They are non-profit societies registered with the provincial government and some associations cover multiple neighbourhoods, such as the Northern Hills Community Association that have five member communities. There are large community associations which operate large facilities, such as Oakridge with an indoor rink, tennis courts, yoga studio, preschool and a concession. Varsity Community Association has a wonderful hall which is available for rent for wedding parties, banquets and board meetings.
Some of these larger associations have one or more employees who act as property managers. However, the lion’s share of all operations is done by volunteers.
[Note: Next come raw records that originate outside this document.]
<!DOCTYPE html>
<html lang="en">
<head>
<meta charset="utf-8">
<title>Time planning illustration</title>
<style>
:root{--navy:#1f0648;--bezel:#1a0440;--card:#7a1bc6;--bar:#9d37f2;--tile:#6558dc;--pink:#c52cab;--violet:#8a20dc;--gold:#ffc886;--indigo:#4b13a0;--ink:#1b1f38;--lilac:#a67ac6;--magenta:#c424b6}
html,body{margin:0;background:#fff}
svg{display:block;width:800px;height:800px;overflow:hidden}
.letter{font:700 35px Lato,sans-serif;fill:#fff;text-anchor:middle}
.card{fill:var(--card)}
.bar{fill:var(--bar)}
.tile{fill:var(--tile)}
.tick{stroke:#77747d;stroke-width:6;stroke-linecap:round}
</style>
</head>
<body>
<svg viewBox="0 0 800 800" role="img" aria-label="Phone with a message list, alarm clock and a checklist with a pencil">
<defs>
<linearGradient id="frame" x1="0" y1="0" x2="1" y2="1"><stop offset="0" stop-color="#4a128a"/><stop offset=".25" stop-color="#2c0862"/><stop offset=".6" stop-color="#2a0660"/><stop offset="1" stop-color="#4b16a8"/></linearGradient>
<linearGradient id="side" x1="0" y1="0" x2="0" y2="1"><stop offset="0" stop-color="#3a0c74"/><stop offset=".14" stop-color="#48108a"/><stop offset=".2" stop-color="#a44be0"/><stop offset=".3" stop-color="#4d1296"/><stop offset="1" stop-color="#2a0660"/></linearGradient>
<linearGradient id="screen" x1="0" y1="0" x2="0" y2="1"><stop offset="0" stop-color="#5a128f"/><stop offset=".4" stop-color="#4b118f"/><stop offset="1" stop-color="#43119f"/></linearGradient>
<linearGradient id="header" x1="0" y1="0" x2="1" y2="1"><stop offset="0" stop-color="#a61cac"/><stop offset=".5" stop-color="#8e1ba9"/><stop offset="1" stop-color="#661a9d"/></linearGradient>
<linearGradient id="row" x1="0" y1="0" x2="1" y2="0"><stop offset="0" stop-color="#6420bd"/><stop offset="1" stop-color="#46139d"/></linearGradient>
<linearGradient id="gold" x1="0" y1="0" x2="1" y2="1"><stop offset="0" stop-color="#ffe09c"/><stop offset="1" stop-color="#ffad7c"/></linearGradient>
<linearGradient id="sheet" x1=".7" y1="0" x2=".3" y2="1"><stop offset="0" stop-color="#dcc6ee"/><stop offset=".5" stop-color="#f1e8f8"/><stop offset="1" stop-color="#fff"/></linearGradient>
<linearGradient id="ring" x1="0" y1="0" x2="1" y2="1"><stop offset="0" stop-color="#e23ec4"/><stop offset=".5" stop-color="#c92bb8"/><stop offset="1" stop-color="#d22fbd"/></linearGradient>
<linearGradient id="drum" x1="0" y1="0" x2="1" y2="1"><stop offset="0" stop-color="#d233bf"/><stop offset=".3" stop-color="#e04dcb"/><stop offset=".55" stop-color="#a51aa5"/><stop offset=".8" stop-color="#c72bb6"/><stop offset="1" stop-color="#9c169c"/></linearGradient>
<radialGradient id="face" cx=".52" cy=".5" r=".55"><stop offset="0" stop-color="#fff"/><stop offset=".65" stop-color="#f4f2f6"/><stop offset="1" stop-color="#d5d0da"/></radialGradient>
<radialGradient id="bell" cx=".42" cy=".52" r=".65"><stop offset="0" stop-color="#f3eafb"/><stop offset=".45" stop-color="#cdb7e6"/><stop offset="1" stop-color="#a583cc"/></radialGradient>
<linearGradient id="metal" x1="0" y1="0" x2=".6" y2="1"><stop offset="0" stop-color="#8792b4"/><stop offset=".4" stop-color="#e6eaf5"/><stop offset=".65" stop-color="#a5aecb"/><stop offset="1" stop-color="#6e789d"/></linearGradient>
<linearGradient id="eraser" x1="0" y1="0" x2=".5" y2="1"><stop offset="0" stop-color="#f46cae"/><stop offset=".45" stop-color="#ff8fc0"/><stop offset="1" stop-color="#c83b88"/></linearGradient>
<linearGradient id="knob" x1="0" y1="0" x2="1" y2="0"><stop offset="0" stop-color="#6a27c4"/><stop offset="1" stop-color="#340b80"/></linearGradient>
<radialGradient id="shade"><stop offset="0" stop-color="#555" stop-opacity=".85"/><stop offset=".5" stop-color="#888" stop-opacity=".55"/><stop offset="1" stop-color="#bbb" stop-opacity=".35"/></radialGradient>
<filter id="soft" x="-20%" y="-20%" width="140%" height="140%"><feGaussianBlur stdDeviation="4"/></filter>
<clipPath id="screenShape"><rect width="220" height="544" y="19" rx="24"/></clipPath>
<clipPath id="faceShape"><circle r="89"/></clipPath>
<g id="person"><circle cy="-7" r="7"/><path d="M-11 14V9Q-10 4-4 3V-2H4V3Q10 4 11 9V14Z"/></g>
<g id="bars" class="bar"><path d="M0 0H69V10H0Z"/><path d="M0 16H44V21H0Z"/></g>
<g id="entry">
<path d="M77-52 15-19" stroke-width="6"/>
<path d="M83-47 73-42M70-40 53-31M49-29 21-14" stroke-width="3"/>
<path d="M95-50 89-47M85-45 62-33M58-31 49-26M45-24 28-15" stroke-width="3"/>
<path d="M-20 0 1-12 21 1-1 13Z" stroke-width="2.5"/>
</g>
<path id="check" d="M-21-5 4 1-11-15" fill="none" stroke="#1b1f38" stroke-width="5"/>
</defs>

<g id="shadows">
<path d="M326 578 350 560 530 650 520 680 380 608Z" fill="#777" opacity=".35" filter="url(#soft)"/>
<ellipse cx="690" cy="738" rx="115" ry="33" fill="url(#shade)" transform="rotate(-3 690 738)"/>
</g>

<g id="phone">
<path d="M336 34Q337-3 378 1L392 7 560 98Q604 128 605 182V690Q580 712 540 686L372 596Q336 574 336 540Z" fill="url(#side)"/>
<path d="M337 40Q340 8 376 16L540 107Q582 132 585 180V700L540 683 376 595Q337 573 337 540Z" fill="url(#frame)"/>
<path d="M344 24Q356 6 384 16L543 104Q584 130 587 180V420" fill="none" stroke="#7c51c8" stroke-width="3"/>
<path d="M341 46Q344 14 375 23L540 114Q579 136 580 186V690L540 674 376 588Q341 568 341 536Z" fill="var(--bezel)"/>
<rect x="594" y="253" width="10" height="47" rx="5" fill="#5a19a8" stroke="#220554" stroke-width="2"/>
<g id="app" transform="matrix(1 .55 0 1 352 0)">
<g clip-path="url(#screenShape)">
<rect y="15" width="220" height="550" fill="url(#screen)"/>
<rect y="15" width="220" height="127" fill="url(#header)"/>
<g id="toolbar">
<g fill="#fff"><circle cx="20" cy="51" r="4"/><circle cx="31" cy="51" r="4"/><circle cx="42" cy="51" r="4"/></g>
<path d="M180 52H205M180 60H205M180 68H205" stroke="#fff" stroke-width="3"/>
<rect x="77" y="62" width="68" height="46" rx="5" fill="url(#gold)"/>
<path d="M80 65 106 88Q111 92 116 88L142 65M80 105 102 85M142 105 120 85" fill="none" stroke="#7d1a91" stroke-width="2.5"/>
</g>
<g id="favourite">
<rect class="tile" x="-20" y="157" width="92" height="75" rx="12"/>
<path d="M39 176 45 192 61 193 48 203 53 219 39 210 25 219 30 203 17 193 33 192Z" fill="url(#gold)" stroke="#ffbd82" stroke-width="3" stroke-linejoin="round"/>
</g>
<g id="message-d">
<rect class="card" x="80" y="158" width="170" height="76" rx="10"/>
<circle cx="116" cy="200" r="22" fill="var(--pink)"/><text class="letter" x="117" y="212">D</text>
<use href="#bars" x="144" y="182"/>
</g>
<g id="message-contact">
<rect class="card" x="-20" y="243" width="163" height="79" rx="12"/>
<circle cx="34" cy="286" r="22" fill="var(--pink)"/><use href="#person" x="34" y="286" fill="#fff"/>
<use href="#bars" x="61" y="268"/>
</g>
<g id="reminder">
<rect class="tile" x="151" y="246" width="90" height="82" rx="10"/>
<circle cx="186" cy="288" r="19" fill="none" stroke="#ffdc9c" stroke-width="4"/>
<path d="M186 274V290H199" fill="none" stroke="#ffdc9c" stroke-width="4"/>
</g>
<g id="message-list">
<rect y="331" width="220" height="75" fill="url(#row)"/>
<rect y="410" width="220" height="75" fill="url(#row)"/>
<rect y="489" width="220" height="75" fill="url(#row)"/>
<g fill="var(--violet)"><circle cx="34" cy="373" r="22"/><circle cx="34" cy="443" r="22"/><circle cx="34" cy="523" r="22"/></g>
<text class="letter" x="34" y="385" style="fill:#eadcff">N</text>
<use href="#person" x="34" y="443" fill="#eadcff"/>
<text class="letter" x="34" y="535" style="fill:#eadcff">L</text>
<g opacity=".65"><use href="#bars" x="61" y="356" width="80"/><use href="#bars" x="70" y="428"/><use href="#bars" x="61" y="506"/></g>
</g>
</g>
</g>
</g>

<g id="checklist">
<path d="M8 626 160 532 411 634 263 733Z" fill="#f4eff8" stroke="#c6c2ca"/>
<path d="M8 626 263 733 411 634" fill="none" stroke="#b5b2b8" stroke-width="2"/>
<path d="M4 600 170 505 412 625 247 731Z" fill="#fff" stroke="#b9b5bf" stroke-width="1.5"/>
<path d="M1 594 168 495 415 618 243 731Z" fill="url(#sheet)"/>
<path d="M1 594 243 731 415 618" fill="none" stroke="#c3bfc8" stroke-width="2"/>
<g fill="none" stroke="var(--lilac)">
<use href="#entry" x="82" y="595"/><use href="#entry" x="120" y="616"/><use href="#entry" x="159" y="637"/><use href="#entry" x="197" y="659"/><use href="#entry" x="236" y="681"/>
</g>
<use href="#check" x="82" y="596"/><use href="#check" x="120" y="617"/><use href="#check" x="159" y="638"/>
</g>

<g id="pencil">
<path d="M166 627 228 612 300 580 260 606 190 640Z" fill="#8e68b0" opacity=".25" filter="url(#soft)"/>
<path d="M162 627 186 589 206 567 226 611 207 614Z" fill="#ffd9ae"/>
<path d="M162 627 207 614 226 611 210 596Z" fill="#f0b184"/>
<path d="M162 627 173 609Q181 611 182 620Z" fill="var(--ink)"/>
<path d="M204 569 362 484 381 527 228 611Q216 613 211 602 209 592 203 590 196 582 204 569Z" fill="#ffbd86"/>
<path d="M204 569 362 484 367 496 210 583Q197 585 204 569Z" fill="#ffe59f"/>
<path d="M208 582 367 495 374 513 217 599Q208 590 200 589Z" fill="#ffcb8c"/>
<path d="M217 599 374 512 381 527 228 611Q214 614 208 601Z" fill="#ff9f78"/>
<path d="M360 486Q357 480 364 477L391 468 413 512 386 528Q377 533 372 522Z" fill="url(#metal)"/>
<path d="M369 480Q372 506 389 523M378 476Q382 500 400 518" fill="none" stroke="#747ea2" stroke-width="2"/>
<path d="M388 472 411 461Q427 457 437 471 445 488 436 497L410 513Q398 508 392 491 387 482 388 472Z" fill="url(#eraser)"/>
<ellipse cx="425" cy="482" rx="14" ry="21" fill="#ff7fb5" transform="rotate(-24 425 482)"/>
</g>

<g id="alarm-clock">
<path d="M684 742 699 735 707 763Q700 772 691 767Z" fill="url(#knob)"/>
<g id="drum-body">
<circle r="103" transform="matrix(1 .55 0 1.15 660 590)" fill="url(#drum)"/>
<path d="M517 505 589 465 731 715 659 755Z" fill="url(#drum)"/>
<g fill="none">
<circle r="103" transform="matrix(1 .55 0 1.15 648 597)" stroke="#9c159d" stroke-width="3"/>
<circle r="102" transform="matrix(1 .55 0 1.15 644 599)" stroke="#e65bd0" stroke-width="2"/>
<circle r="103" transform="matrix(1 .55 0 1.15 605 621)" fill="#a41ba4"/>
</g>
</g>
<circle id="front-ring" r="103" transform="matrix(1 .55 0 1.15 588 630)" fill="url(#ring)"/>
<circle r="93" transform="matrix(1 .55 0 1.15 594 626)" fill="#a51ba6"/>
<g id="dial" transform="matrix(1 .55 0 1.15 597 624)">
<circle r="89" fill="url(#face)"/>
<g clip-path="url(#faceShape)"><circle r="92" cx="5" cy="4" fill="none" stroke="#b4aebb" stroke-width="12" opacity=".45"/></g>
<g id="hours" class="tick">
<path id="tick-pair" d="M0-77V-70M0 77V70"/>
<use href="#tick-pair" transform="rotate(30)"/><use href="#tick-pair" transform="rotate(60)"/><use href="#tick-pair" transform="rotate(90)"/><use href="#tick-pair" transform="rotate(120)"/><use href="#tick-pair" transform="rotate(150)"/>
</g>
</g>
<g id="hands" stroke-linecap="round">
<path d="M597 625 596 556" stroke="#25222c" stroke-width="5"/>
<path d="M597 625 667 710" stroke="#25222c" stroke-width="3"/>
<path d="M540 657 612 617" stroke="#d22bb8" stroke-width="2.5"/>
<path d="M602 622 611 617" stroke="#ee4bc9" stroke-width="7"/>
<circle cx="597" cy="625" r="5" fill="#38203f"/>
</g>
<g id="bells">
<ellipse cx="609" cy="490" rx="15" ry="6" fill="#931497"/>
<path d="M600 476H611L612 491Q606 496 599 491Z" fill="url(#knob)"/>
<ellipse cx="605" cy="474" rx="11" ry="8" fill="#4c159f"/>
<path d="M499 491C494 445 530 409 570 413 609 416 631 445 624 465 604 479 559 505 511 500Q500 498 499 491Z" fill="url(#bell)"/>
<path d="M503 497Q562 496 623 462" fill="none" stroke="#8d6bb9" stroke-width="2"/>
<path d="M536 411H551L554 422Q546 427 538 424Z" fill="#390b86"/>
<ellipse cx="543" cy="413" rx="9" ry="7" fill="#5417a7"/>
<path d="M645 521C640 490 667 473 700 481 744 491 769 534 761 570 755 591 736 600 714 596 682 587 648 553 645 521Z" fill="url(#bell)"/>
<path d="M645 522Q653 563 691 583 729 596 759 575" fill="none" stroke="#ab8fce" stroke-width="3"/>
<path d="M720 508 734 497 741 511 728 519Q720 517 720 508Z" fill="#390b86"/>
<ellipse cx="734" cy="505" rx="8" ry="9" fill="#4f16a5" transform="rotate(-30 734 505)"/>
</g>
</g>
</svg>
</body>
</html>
Calgary has tremendous volunteer spirit, and community associations are the largest volunteer-run organizations in the city with an estimated 20,000 people keeping our neighbourhoods vibrant and safe.
The Community’s Voice at City Hall
The associations also act as community advocates, taking the concerns of residents to area Councillors who then take these concerns to City Hall. Just one example of this advocacy is the South West community of Haysboro which is adjacent to busy 14 Street SW between Southland Drive and Heritage Drive. When the City of Calgary began planning a bus rapid transit corridor along 14 St SW, the association hosted a variety of open houses to engage the community in the city’s project. The association also lobbied long and hard for a pedestrian walkway to span 14 Street SW so residents and cyclists could cross over to Glenmore Landing Shopping Centre and the pathways long the Glenmore Reservoir safety.
Community associations generally have one meeting a month of directors and members with an Annual General Meeting for budget presentations and elections. Ward Councillors generally attend these meetings and keep residents informed of permit applications that may affect the neighbourhood. That includes permits for new retail establishments, road repairs and zoning changes. When a retailer is preparing to set up shop, such as a liquor store across from a school or a business that may create enormous traffic volumes, the community associations are generally consulted.
Providing a Sense of Belonging
Community associations create a sense of pride in the neighbourhood by hosting civic events such as Neighbour Day, instigated by Mayor Naheed Nenshi after the 2013 floods in Calgary. Stampede Breakfasts are also a tradition in Calgary neighbourhoods. Associations organize community clean-ups, providing dumpsters at designated areas for residents to bring discarded items. Tree planting is another activity. Playground beautification is another. All associations publish a community newsletter and have a website to further inform residents about events and issues that involve them.
Finding A Community Association That Meets Your Household's Needs
Finding the right community association means understanding what the household needs when it comes to thriving within the community. A family with young children will want to find a community association that is focused on families and activities for the family as a whole. As community associations give homeowners a sense of belonging and help build community within a neighborhood, it's important to identify the strengths of the association to see if it matches the desires of the individual or family purchasing a home within the neighborhood.
Whether an association is brand new, or has been established for decades may matter to a potential home buyer. For people who want to play a strong role in the development of a community association, moving to an area that is new and growing is a good idea. People who are better suited to sitting back and enjoying the activities offered by a community association but don't want much input may enjoy a well-established community association instead. The goal is to allow people living in a neighborhood to grow as a community and to develop relationships that help give people a sense of belonging.
Be a Part of your New Neighbourhood
If you’re moving into a new community, consider purchasing a community membership. Most memberships cost $30 a family or less. The community association can only exist with the support of it’s members, and you'll be among those who want you to enjoy your new Calgary home if you join.